▶ **What the task requires**
Report the lines of the material that carry the string "blur".

▶ **Source records**
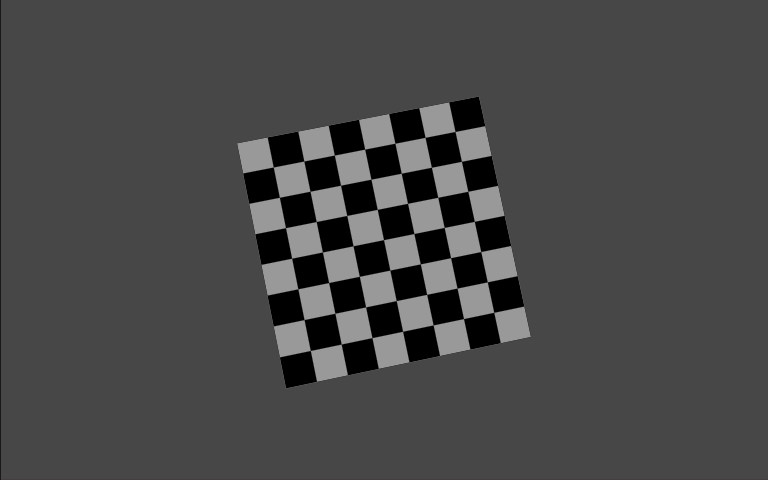
Write a Shadertoy shader that draws this pattern.

```glsl
// A tilted, slightly foreshortened 8x8 checkerboard on a flat grey ground.
// The board's four corners define a projective map; its inverse takes each
// pixel to board space, where the checks are signed triangle waves.

const float CELLS = 8.0;
const float EDGE_SOFTNESS = 1.1;      // edge width, in pixels

// Board corners, in canvas heights from the canvas centre
const vec2 TOP_LEFT     = vec2(-0.3063,  0.2015);
const vec2 TOP_RIGHT    = vec2( 0.1979,  0.2990);
const vec2 BOTTOM_RIGHT = vec2( 0.3063, -0.2021);
const vec2 BOTTOM_LEFT  = vec2(-0.2042, -0.3094);

const vec3 GROUND      = vec3(0.28);
const vec3 LIGHT_CHECK = vec3(0.60);
const vec3 DARK_CHECK  = vec3(0.0);
const vec3 LEFT_RIM    = vec3(0.10);
const vec3 BOTTOM_RIM  = vec3(0.27, 0.24, 0.25);
const float RIM_WIDTH  = 0.0021;      // in canvas heights

float cross2(vec2 a, vec2 b) {
    return a.x * b.y - a.y * b.x;
}

// Projective map from the unit square to the quad a, b, c, d
mat3 squareToQuad(vec2 a, vec2 b, vec2 c, vec2 d) {
    vec2 skew = a - b + c - d;
    vec2 sideB = b - c;
    vec2 sideD = d - c;
    float area = cross2(sideB, sideD);
    float g = cross2(skew, sideD) / area;
    float h = cross2(sideB, skew) / area;
    return mat3(vec3(b - a + g * b, g), vec3(d - a + h * d, h), vec3(a, 1.0));
}

// Smoothed parity of the cell: 1 on light checks, 0 on dark ones
float checker(vec2 cell, float blur) {
    vec2 wave = abs(mod(cell + 0.5, 2.0) - 1.0) - 0.5;
    vec2 side = clamp(2.0 * wave / blur, -1.0, 1.0);
    return 0.5 + 0.5 * side.x * side.y;
}

void mainImage(out vec4 fragColor, in vec2 fragCoord) {
    vec2 p = (fragCoord - 0.5 * iResolution.xy) / iResolution.y;

    // Project the pixel into board space
    mat3 board = squareToQuad(TOP_LEFT, TOP_RIGHT, BOTTOM_RIGHT, BOTTOM_LEFT);
    vec3 q = inverse(board) * vec3(p, 1.0);
    vec2 cell = CELLS * q.xy / q.z;

    // Edge width measured in cells
    float boardSize = length(TOP_RIGHT - TOP_LEFT);
    float blur = EDGE_SOFTNESS * CELLS / (boardSize * iResolution.y);

    // Ground with thin rims along the left and bottom of the canvas
    vec2 fromCorner = fragCoord / iResolution.y;
    float pixel = 1.0 / iResolution.y;
    vec2 rim = clamp((RIM_WIDTH - fromCorner) / pixel + 0.5, 0.0, 1.0);
    vec3 color = mix(GROUND, BOTTOM_RIM, rim.y);
    color = mix(color, LEFT_RIM, rim.x);

    // Board over the ground
    vec2 inset = min(cell, CELLS - cell);
    float mask = clamp(min(inset.x, inset.y) / blur + 0.5, 0.0, 1.0);
    vec3 checks = mix(DARK_CHECK, LIGHT_CHECK, checker(cell, blur));
    color = mix(color, checks, mask);

    fragColor = vec4(color, 1.0);
}
```
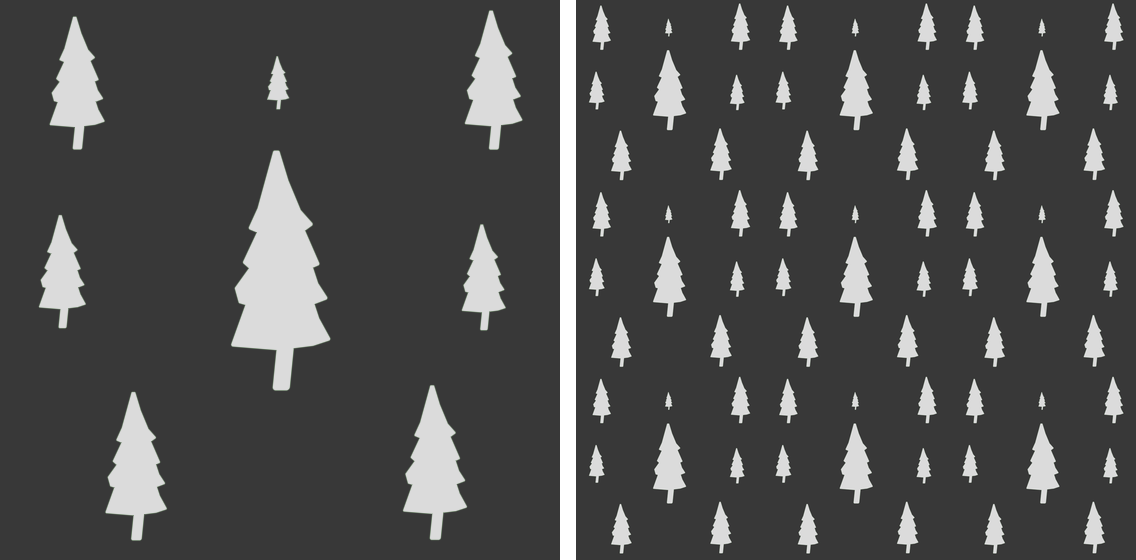
Left: one tile. Right: repeated 3 by 3.
This pattern is drawn by a WebGL 2 fragment shader. Its source:

```glsl
#version 300 es
precision highp float;

uniform vec2 u_resolution;
out vec4 fragColor;

const vec3 CHARCOAL = vec3(0.22);
const vec3 PALE_GREY = vec3(0.86);
const vec3 EDGE_TINT = vec3(-0.06, 0.0, -0.07);

// Outline of the four ragged tiers, for a tree of height 1 centred on 0
const int CORNERS = 24;
const vec2 FOLIAGE[CORNERS] = vec2[](
    vec2(-0.024, 0.488), vec2(-0.012, 0.488), vec2(0.024, 0.37), vec2(0.076, 0.245),
    vec2(0.124, 0.191), vec2(0.091, 0.167), vec2(0.152, 0.027), vec2(0.124, 0.015),
    vec2(0.148, -0.058), vec2(0.185, -0.115), vec2(0.13, -0.136), vec2(0.152, -0.203),
    vec2(0.197, -0.285), vec2(0.133, -0.306), vec2(-0.012, -0.324), vec2(-0.197, -0.309),
    vec2(-0.136, -0.139), vec2(-0.167, -0.13), vec2(-0.182, -0.076), vec2(-0.121, 0.009),
    vec2(-0.148, 0.033), vec2(-0.088, 0.161), vec2(-0.124, 0.176), vec2(-0.088, 0.255));

vec3 hash3(vec2 cell) {
    vec3 p = fract(cell.xyx * vec3(0.1031, 0.103, 0.0973));
    p += dot(p, p.yxz + 33.33);
    return fract((p.xxy + p.yzz) * p.zyx);
}

// Signed distance to the foliage polygon, slightly rounded
float foliageDistance(vec2 p) {
    float nearest = 1e6;
    float side = 1.0;
    for (int i = 0; i < CORNERS; i++) {
        vec2 a = FOLIAGE[i];
        vec2 b = FOLIAGE[(i + 1) % CORNERS];
        vec2 edge = b - a;
        vec2 toP = p - a;
        vec2 offset = toP - edge * clamp(dot(toP, edge) / dot(edge, edge), 0.0, 1.0);
        nearest = min(nearest, dot(offset, offset));
        bool crosses = (a.y > p.y) != (b.y > p.y);
        if (crosses && p.x < a.x + edge.x * toP.y / edge.y) side = -side;
    }
    return side * sqrt(nearest) - 0.009;
}

// Leaning trunk with rounded corners
float trunkDistance(vec2 p) {
    p -= vec2(0.011, -0.4);
    p.x -= 0.1 * p.y;
    vec2 q = abs(p) - vec2(0.036, 0.1) + 0.015;
    return length(max(q, 0.0)) + min(max(q.x, q.y), 0.0) - 0.015;
}

float treeDistance(vec2 p) {
    return min(foliageDistance(p), trunkDistance(p));
}

// One giant in the centre, one sapling above it, medium trees around
float treeHeight(int row, bool middle) {
    if (middle) return row == 1 ? 0.43 : 0.095;
    return row == 1 ? 0.195 : 0.275 - 0.015 * float(row);
}

void main() {
    vec2 uv = gl_FragCoord.xy / u_resolution;
    float nearest = 1.0;

    // Three loose rows: two trees in the lowest, three in the others
    for (int row = 0; row < 3; row++) {
        int count = row == 0 ? 2 : 3;
        for (int col = 0; col < count; col++) {
            bool middle = count == 3 && col == 1;
            vec3 jitter = hash3(vec2(col, row) + 5.0) - 0.5;
            float spread = (float(col) + 0.5) / float(count) - 0.5;
            vec2 centre = vec2(0.5 + 1.1 * spread, 0.175 + 0.34 * float(row));
            centre += jitter.xy * (middle ? vec2(0.01) : vec2(0.08, 0.024));
            float height = treeHeight(row, middle) * (1.0 + 0.12 * jitter.z * float(!middle));

            // Wrapped offset keeps the tile seamless
            vec2 p = (fract(uv - centre + 0.5) - 0.5) / height;
            if (max(abs(p.x) * 2.0, abs(p.y)) < 0.55)
                nearest = min(nearest, treeDistance(p) * height);
        }
    }

    // Soft edge with a faint green fringe
    float softness = max(0.0016, 0.7 / u_resolution.y);
    float cover = 1.0 - smoothstep(-softness, softness, nearest);
    vec3 colour = mix(CHARCOAL, PALE_GREY, cover);
    colour += EDGE_TINT * 4.0 * cover * (1.0 - cover);
    fragColor = vec4(colour, 1.0);
}
```
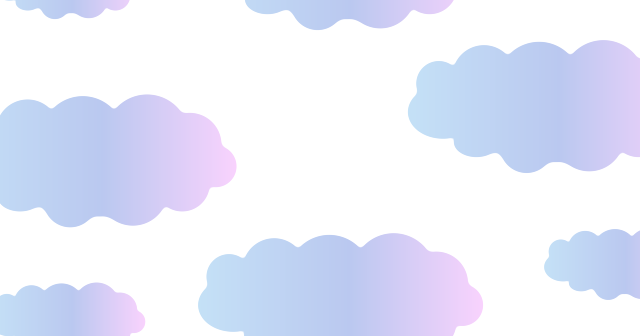
Reproduce this background procedurally as a WebGL 2 fragment shader.

```glsl
#version 300 es
precision highp float;
// Draws scalloped pastel clouds, blue fading to pink, scattered on white.

#define CANVAS_HEIGHT 402.0
#define CLOUD_WIDTH 341.0
#define LOBE_BLEND 6.0
#define MID_STOP 0.53
#define SKY_COLOR vec3(1.0)
#define LEFT_COLOR vec3(0.770, 0.882, 0.966)
#define MID_COLOR vec3(0.730, 0.785, 0.940)
#define RIGHT_COLOR vec3(0.975, 0.825, 0.992)

uniform vec2 u_resolution;
out vec4 fragColor;

// Each cloud: left edge, top edge (measured downwards), scale
const int CLOUD_COUNT = 7;
const vec3 CLOUDS[CLOUD_COUNT] = vec3[CLOUD_COUNT](
    vec3(-58.0, 113.0, 1.0),
    vec3(237.0, 279.0, 1.0),
    vec3(488.0, 48.0, 1.0),
    vec3(238.0, -123.0, 1.0),
    vec3(-12.0, 338.0, 0.545),
    vec3(651.0, 273.0, 0.54),
    vec3(-11.0, -63.0, 0.54)
);

// Each lobe: centre and radii, clockwise from the left end
const int LOBE_COUNT = 11;
const vec4 LOBES[LOBE_COUNT] = vec4[LOBE_COUNT](
    vec4(42.0, 86.0, 42.0, 32.0),
    vec4(37.0, 52.0, 27.0, 27.0),
    vec4(91.0, 44.0, 38.0, 38.0),
    vec4(157.0, 52.0, 50.0, 50.0),
    vec4(234.0, 50.0, 50.0, 50.0),
    vec4(285.0, 60.0, 38.0, 38.0),
    vec4(316.0, 86.0, 25.0, 25.0),
    vec4(276.0, 107.0, 33.0, 33.0),
    vec4(217.0, 115.0, 42.0, 42.0),
    vec4(142.0, 127.0, 32.0, 32.0),
    vec4(82.0, 122.0, 27.0, 18.0)
);
const vec4 BODY = vec4(175.0, 84.0, 120.0, 62.0);

// Approximate signed distance to an ellipse
float ellipseDistance(vec2 p, vec4 ellipse) {
    vec2 q = (p - ellipse.xy) / ellipse.zw;
    float reach = length(q);
    return reach * (reach - 1.0) / max(length(q / ellipse.zw), 1e-4);
}

float smoothUnion(float a, float b, float k) {
    float h = max(k - abs(a - b), 0.0) / k;
    return min(a, b) - h * h * k * 0.25;
}

float cloudDistance(vec2 p) {
    float d = ellipseDistance(p, BODY);
    for (int i = 0; i < LOBE_COUNT; i++) {
        d = smoothUnion(d, ellipseDistance(p, LOBES[i]), LOBE_BLEND);
    }
    return d;
}

// Three-stop horizontal gradient across one cloud
vec3 cloudColor(float t) {
    vec3 leftHalf = mix(LEFT_COLOR, MID_COLOR, clamp(t / MID_STOP, 0.0, 1.0));
    float toRight = clamp((t - MID_STOP) / (1.0 - MID_STOP), 0.0, 1.0);
    return mix(leftHalf, RIGHT_COLOR, toRight);
}

void main() {
    float pixel = CANVAS_HEIGHT / u_resolution.y;
    vec2 p = gl_FragCoord.xy * pixel;
    p.y = CANVAS_HEIGHT - p.y;

    vec3 color = SKY_COLOR;
    for (int i = 0; i < CLOUD_COUNT; i++) {
        vec3 cloud = CLOUDS[i];
        vec2 local = (p - cloud.xy) / cloud.z;
        float d = cloudDistance(local) * cloud.z;
        float cover = 1.0 - smoothstep(-0.6 * pixel, 0.6 * pixel, d);
        color = mix(color, cloudColor(local.x / CLOUD_WIDTH), cover);
    }
    fragColor = vec4(color, 1.0);
}
```
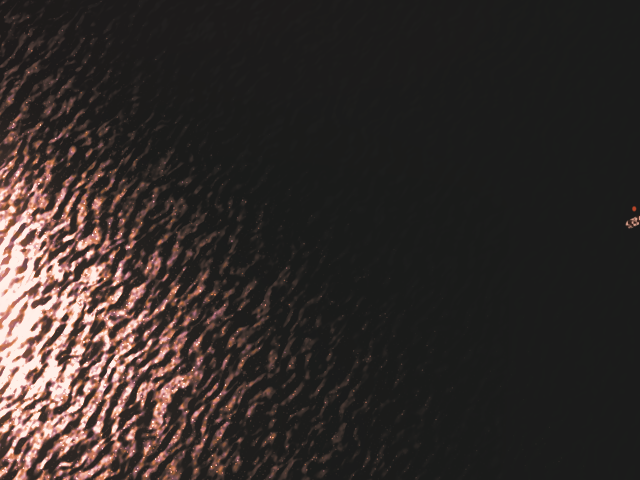
Reproduce this texture procedurally as a WebGL 2 fragment shader.

```glsl
#version 300 es
precision highp float;
// Dark open water seen from above, with a low sun glittering at the left.
// Warped wave trains and stretched noise form slanted ripples; a broad glow
// decides how much of each crest lights up, and round glints dot the fringe.

#define SUN_HEIGHT 0.30
#define GLOW_RISE 0.43
#define GLOW_WIDTH_LOW 0.53
#define GLOW_WIDTH_HIGH 0.18
#define CREST_ANGLE 1.06
#define RIPPLE_FREQ 27.0
#define GRAIN_FREQ 190.0
#define GLINT_FREQ 120.0
#define GLINT_GAIN 1.5

uniform vec2 u_resolution;
out vec4 fragColor;

float hash(vec2 cell) {
    vec3 h = fract(vec3(cell.xyx) * 0.1031);
    h += dot(h, h.yzx + 33.33);
    return fract((h.x + h.y) * h.z);
}

float noise(vec2 p) {
    vec2 i = floor(p), f = fract(p);
    f = f * f * (3.0 - 2.0 * f);
    return mix(mix(hash(i), hash(i + vec2(1, 0)), f.x),
               mix(hash(i + vec2(0, 1)), hash(i + vec2(1, 1)), f.x), f.y);
}

// Coordinates as (across, along) the crests.
vec2 crestSpace(vec2 p, float angle) {
    float c = cos(angle), s = sin(angle);
    return vec2(p.x * s - p.y * c, p.x * c + p.y * s);
}

// One wave train whose crests wander and break up.
float waveTrain(vec2 p, float angle, float freq, float seed) {
    vec2 q = crestSpace(p, angle) * freq;
    float wander = 1.5 * noise(q * vec2(0.55, 0.45) + seed) + 0.4 * noise(q * vec2(1.5, 1.3) - seed);
    return 0.5 + 0.5 * sin(6.2832 * (q.x + wander));
}

// Ripple height, slightly finer towards the far (upper) water.
float ripples(vec2 p) {
    vec2 q = p * (1.0 + 0.15 * p.y);
    vec2 chop = crestSpace(q, CREST_ANGLE - 0.1) * RIPPLE_FREQ;
    return 0.27 * waveTrain(q, CREST_ANGLE, RIPPLE_FREQ, 11.0)
         + 0.17 * waveTrain(q, CREST_ANGLE - 0.3, RIPPLE_FREQ * 1.8, 37.0)
         + 0.30 * noise(chop * vec2(3.4, 1.3) + 17.0)
         + 0.26 * noise(chop * vec2(6.2, 3.1) + 53.0);
}

// Small round sparkles, one at most per cell, mostly faint.
float glints(vec2 p) {
    vec2 cell = floor(p);
    vec2 offset = vec2(hash(cell + 7.0), hash(cell + 71.0)) * 0.5 - 0.25;
    float strength = pow(hash(cell + 131.0), 4.0);
    return strength * smoothstep(0.32, 0.06, length(fract(p) - 0.5 - offset));
}

float sunGlow(vec2 p) {
    float width = mix(GLOW_WIDTH_LOW, GLOW_WIDTH_HIGH, smoothstep(-0.1, 1.1, p.y));
    float across = p.x / width;
    float rise = (p.y - SUN_HEIGHT) / GLOW_RISE;
    return exp(-across * across - rise * rise);
}

// Ramp from dark water through copper and rose to white.
vec3 sunRamp(float t) {
    vec3 c = mix(vec3(0.105, 0.108, 0.105), vec3(0.25, 0.20, 0.18), smoothstep(0.0, 0.18, t));
    c = mix(c, vec3(0.47, 0.31, 0.27), smoothstep(0.15, 0.38, t));
    c = mix(c, vec3(0.77, 0.46, 0.40), smoothstep(0.35, 0.62, t));
    c = mix(c, vec3(0.93, 0.68, 0.62), smoothstep(0.6, 0.85, t));
    return mix(c, vec3(0.99, 0.92, 0.89), smoothstep(0.82, 1.15, t));
}

float capsule(vec2 p, vec2 a, vec2 b, float radius) {
    vec2 ab = b - a;
    float h = clamp(dot(p - a, ab) / dot(ab, ab), 0.0, 1.0);
    return length(p - a - ab * h) - radius;
}

// Boat hull with a mottled deck and an orange float above it.
vec3 drawBoat(vec3 water, vec2 p, float pixel) {
    float hull = capsule(p, vec2(-0.021, -0.003), vec2(0.012, 0.013), 0.0085);
    float buoy = length((p - vec2(-0.012, 0.029)) * vec2(1.1, 0.9)) - 0.0045;
    vec3 deck = mix(vec3(0.20, 0.13, 0.11), vec3(0.85, 0.62, 0.54), smoothstep(0.2, 0.8, noise(p * 260.0 + 80.0)));
    vec3 c = mix(water, deck, smoothstep(pixel, -pixel, hull));
    return mix(c, vec3(0.72, 0.27, 0.16), smoothstep(pixel, -pixel, buoy));
}

void main() {
    vec2 p = gl_FragCoord.xy / u_resolution.y;
    float rightEdge = u_resolution.x / u_resolution.y;
    float glow = sunGlow(p);

    // The stronger the glow, the lower the height at which a crest lights up.
    float shore = mix(0.50, 0.28, glow);
    float crest = smoothstep(shore, shore + 0.36, ripples(p));
    vec2 crestCoord = crestSpace(p, CREST_ANGLE);
    float grain = noise(crestCoord * GRAIN_FREQ * vec2(1.0, 0.8));
    float light = glow * (0.14 + 1.30 * crest * (0.45 + 0.95 * grain));
    light += GLINT_GAIN * glints(crestCoord * GLINT_FREQ) * (0.15 + 0.85 * crest) * pow(glow, 0.55);
    vec2 core = (p - vec2(-0.01, 0.38)) / vec2(0.075, 0.20);
    light += 0.55 * exp(-dot(core, core));

    vec3 color = sunRamp(light);
    // Glints shift between amber and violet.
    float tint = noise(p * 150.0 + 29.0) - 0.5;
    color += tint * vec3(0.10, 0.03, -0.22) * smoothstep(0.15, 0.5, light) * (1.0 - smoothstep(0.8, 1.1, light));
    // Faint brown haze on the far water, and dim ripple texture everywhere.
    color += vec3(0.018, 0.004, 0.006) * smoothstep(0.55, 1.0, p.y) * (1.0 - p.x / rightEdge);
    color += 0.03 * (crest - 0.3) * exp(-2.0 * p.x);

    color = drawBoat(color, p - vec2(rightEdge, 0.536), 1.0 / u_resolution.y);
    fragColor = vec4(clamp(color, 0.0, 1.0), 1.0);
}
```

▶ **Output of the task**
float checker(vec2 cell, float blur) {
    vec2 side = clamp(2.0 * wave / blur, -1.0, 1.0);
    float blur = EDGE_SOFTNESS * CELLS / (boardSize * iResolution.y);
    float mask = clamp(min(inset.x, inset.y) / blur + 0.5, 0.0, 1.0);
    vec3 checks = mix(DARK_CHECK, LIGHT_CHECK, checker(cell, blur));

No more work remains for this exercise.